Kant’s Numen-Phenomenon Distinction and Understanding of Knowledge, What is Numen, What is PhenomenonJune 27, 2021
If you wear pink-rimmed glasses, every aspect of your visual experience will be colored.
You may forget you are wearing them, but they still affect what you see. Immanuel Kant (1724-1804) believed that we all understand and live the world through such a filter. The filter is the human mind. It determines how we experience everything and assigns a certain shape to that experience. Everything we perceive takes place in time and space, and every change has a reason. But according to Kant, this is not because this is the final state of reality: it is a contribution of our minds. We do not have direct access to the way the world is. We cannot take off the glasses and see things as they really are. We depend on this filter, and without it it would be completely impossible to experience anything. All we can do is recognize that it is there and understand how it influences and colors what we experience.
Kant’s mind was quite ordered and logical. So was his life. He never married and lived every day to a strict order. He had asked his servant to wake him up at five in the morning so as not to waste any time. After waking up, he would drink some tea, smoke a pipe, and get to work. He was quite prolific and wrote numerous books and articles throughout his life. He later taught at the university. At 4:30 p.m.—at exactly the same time every day—he would go for a walk, circling the street eight times. So much so that the inhabitants of the town of Königsberg (today’s Kaliningrad), where he lived, set their clocks according to his walking time.
Like most philosophers, he spent his time trying to understand our relationship to reality. This is essentially the subject of metaphysics. Kant was also one of the greatest metaphysicians of all time. He was particularly concerned with the limits of thought, the limits of what we can know and understand. It was an obsession for him. In his most famous book, “The Critique of Pure Reason” (1781), he discovered these limits by pushing the limits of the logical. This book was quite difficult to read: Kant himself described it as dry and ambiguous, and he was right. Few people can claim to understand the whole book. Much of the reasoning in the work has complex and heavy jargon. Reading it is like walking through a forest of words where you don’t know where we’re going and you rarely see the light of day. Yet the main argument is clear enough.
What is reality like? Kant thought that we can never have a complete picture of how things are. We will never learn anything directly about what Kant called the “noumena” world, what is behind appearances (whatever it is). Although he sometimes used the word “noumenon” (singular) and sometimes the word “noumena” (plural), he should not have done this (This was a point Hegel also emphasized): We cannot know whether reality is singular or plural. Frankly, we know nothing at all about this noumenal world; at least, we can’t get any direct information about him. On the other hand, we can know the world around us, the world we experience through our senses, the world of phenomena.
Look out the window. It is a world of phenomena that you can see grass, cars, sky, buildings and so on. You can only see the phenomenal world, not the noumenal world; but the noumenal world lurks behind all our experience. It is the one that exists on a deeper level. So some aspects of what exists will always be beyond our grasp.

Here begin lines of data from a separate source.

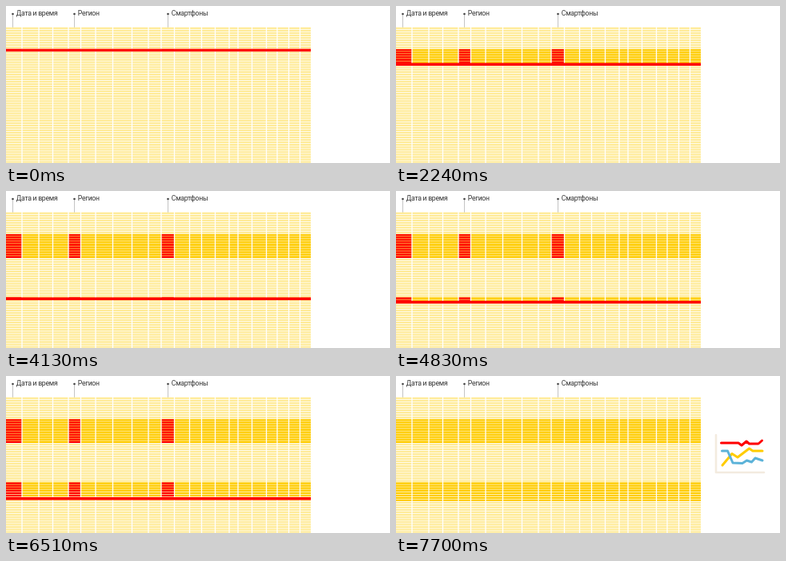
An HTML page that plays this animation: 480 by 197 pixels, repeating every 8050 ms.

```html
<!DOCTYPE html>
<html lang="ru">
<head>
<meta charset="utf-8">
<style>
  html, body { margin: 0; width: 100%; height: 100%; overflow: hidden; background: #fff; }
  svg { display: block; }
  text { font: 8.7px Roboto, "Open Sans", sans-serif; letter-spacing: -.28px; fill: #333; }
  #chart { fill: none; stroke-width: 3; stroke-linecap: round; stroke-linejoin: round; }
</style>
</head>
<body>
<svg width="480" height="197" viewBox="0 0 480 197">
  <defs>
    <clipPath id="clip0"><rect id="reveal0" y="53" width="381"/></clipPath>
    <clipPath id="clip1"><rect id="reveal1" y="133" width="381"/></clipPath>
  </defs>
  <g id="labels"></g>
  <path id="rows" fill="#ffeb99"/>
  <g clip-path="url(#clip0)"><path id="band0" fill="#fc0"/><path id="cells0" class="cells" fill="#f00"/></g>
  <g clip-path="url(#clip1)"><path id="band1" fill="#fc0"/><path id="cells1" class="cells" fill="#f00"/></g>
  <path id="columns" stroke="#fff" stroke-width="1.3"/>
  <rect id="scanner" width="381" height="3.5" fill="#f00"/>
  <g id="chart">
    <path d="M400 74V121H460" stroke="#f3ebdf" stroke-width="2.6"/>
    <path d="M406.5 84H428L432 87L438 82L441.5 85H453L457.5 81" stroke="#f00"/>
    <path d="M408 112L420 97.5L427 102L441.5 91L446 94H458" stroke="#fc0"/>
    <path d="M407.5 94H414.5L421 109L433 109.5L438.5 106L444.5 108L449 103L458 106" stroke="#5cb3d9"/>
  </g>
</svg>
<script>
const LOOP = 8050, STEP = 70;
const TOP = 26.7, PITCH = 3.05, ROW = 2.3, WIDTH = 381;
const COLUMNS = [20, 41, 58.5, 78, 93.5, 112, 133.5, 157.5, 178, 194, 210.5,
  229.5, 244.5, 261.5, 279, 290, 307.5, 325.5, 339, 353.5, 367.5];
const CELLS = [[0, 20], [78, 93.5], [194, 210.5]];
const BANDS = [[9, 10], [35, 8]]; // first row, number of rows

// [time, value]; equal times make a hard jump
const LINE_Y = [[0, 53.7], [350, 53.7], [1190, 62.8], [2030, 69.2], [2310, 72.2], [2380, 72.2],
  [2940, 81.2], [4130, 81.2], [4130, 133.5], [4270, 133.5], [5110, 139.9], [5530, 145.9],
  [5600, 145.9], [6230, 150.9], [6370, 150.9], [6510, 152.1], [6580, 154.9], [6720, 154.9],
  [7000, 158.2]];
const LINE_ALPHA = [[0, .92], [210, 1], [6720, 1], [7000, 0]];
const RESULT_ALPHA = [[7420, 0], [7700, 1]];

const el = id => document.getElementById(id);

function rowsPath(first, count, x0 = 0, x1 = WIDTH) {
  let d = '';
  for (let i = first; i < first + count; i++) d += `M${x0} ${TOP + i * PITCH}H${x1}v${ROW}H${x0}z`;
  return d;
}

function valueAt(keys, t) {
  const next = keys.findIndex(key => key[0] > t);
  if (next === 0) return keys[0][1];
  if (next < 0) return keys[keys.length - 1][1];
  const [t0, v0] = keys[next - 1], [t1, v1] = keys[next];
  return v0 + (v1 - v0) * (t - t0) / (t1 - t0);
}

el('labels').innerHTML = [[8.5, 'Дата и время'], [85.5, 'Регион'], [202.5, 'Смартфоны']].map(([x, label]) =>
  `<path d="M${x} 10V27" stroke="#c4c4c4"/><circle cx="${x}" cy="10" r="1.3" fill="#444"/>
   <text x="${x + 4.3}" y="12">${label}</text>`).join('');
el('rows').setAttribute('d', rowsPath(0, 56));
el('columns').setAttribute('d', COLUMNS.map(x => `M${x} 26V197`).join(''));
BANDS.forEach(([first, count], i) => {
  el('band' + i).setAttribute('d', rowsPath(first, count));
  el('cells' + i).setAttribute('d', CELLS.map(([a, b]) => rowsPath(first, count, a, b)).join(''));
});

function draw(now) {
  const t = Math.floor(now % LOOP / STEP) * STEP;
  const y = valueAt(LINE_Y, t), edge = y + 1.75;
  const result = valueAt(RESULT_ALPHA, t);
  el('scanner').setAttribute('y', y);
  el('scanner').setAttribute('opacity', valueAt(LINE_ALPHA, t));
  el('reveal0').setAttribute('height', Math.min(edge, 85) - 53);
  el('reveal1').setAttribute('height', Math.max(edge - 133, 0));
  el('chart').setAttribute('opacity', result);
  document.querySelectorAll('.cells').forEach(cells => cells.setAttribute('opacity', 1 - result));
}

const start = performance.now();
function tick() {
  draw(performance.now() - start);
  requestAnimationFrame(tick);
}
tick();
</script>
</body>
</html>
```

Yet we can understand more than we can from the diligent purely scientific approach. The main question Kant put before himself in the “Critique of Pure Reason” was: “How is synthetic a priori knowledge possible?” This question probably doesn’t make any sense to you. The main idea is not as difficult as it seems at first glance. The first word to be explained is “synthetic”. In Kant’s philosophical language, ‘synthetic’ is the opposite of ‘analytical’. “Analytical” means accurate by definition. So, for example, the statement “all fathers are men” is true by definition. What this means is that you can know that this sentence is true without making any observations about real men. You don’t need to check that they’re all men, because if they weren’t men, they wouldn’t be fathers. No field research is required to come to this conclusion, you can infer it from your seat. The word “fathers” includes the idea of men. This situation is similar to the sentence “all mammals suckle their young”. Again, you don’t need to study any mammal to know that mammals suckle their young—as this is part of the definition of mammal. If you’ve ever found something that looks like a mammal but doesn’t suckle its young, you’d know it wasn’t a mammal. Analytical statements are really just about definitions, so they don’t give us new information. They describe what we assume exists when we define a word. Synthetic knowledge, on the contrary, requires experience and observation and gives us new knowledge. This is the symbol we use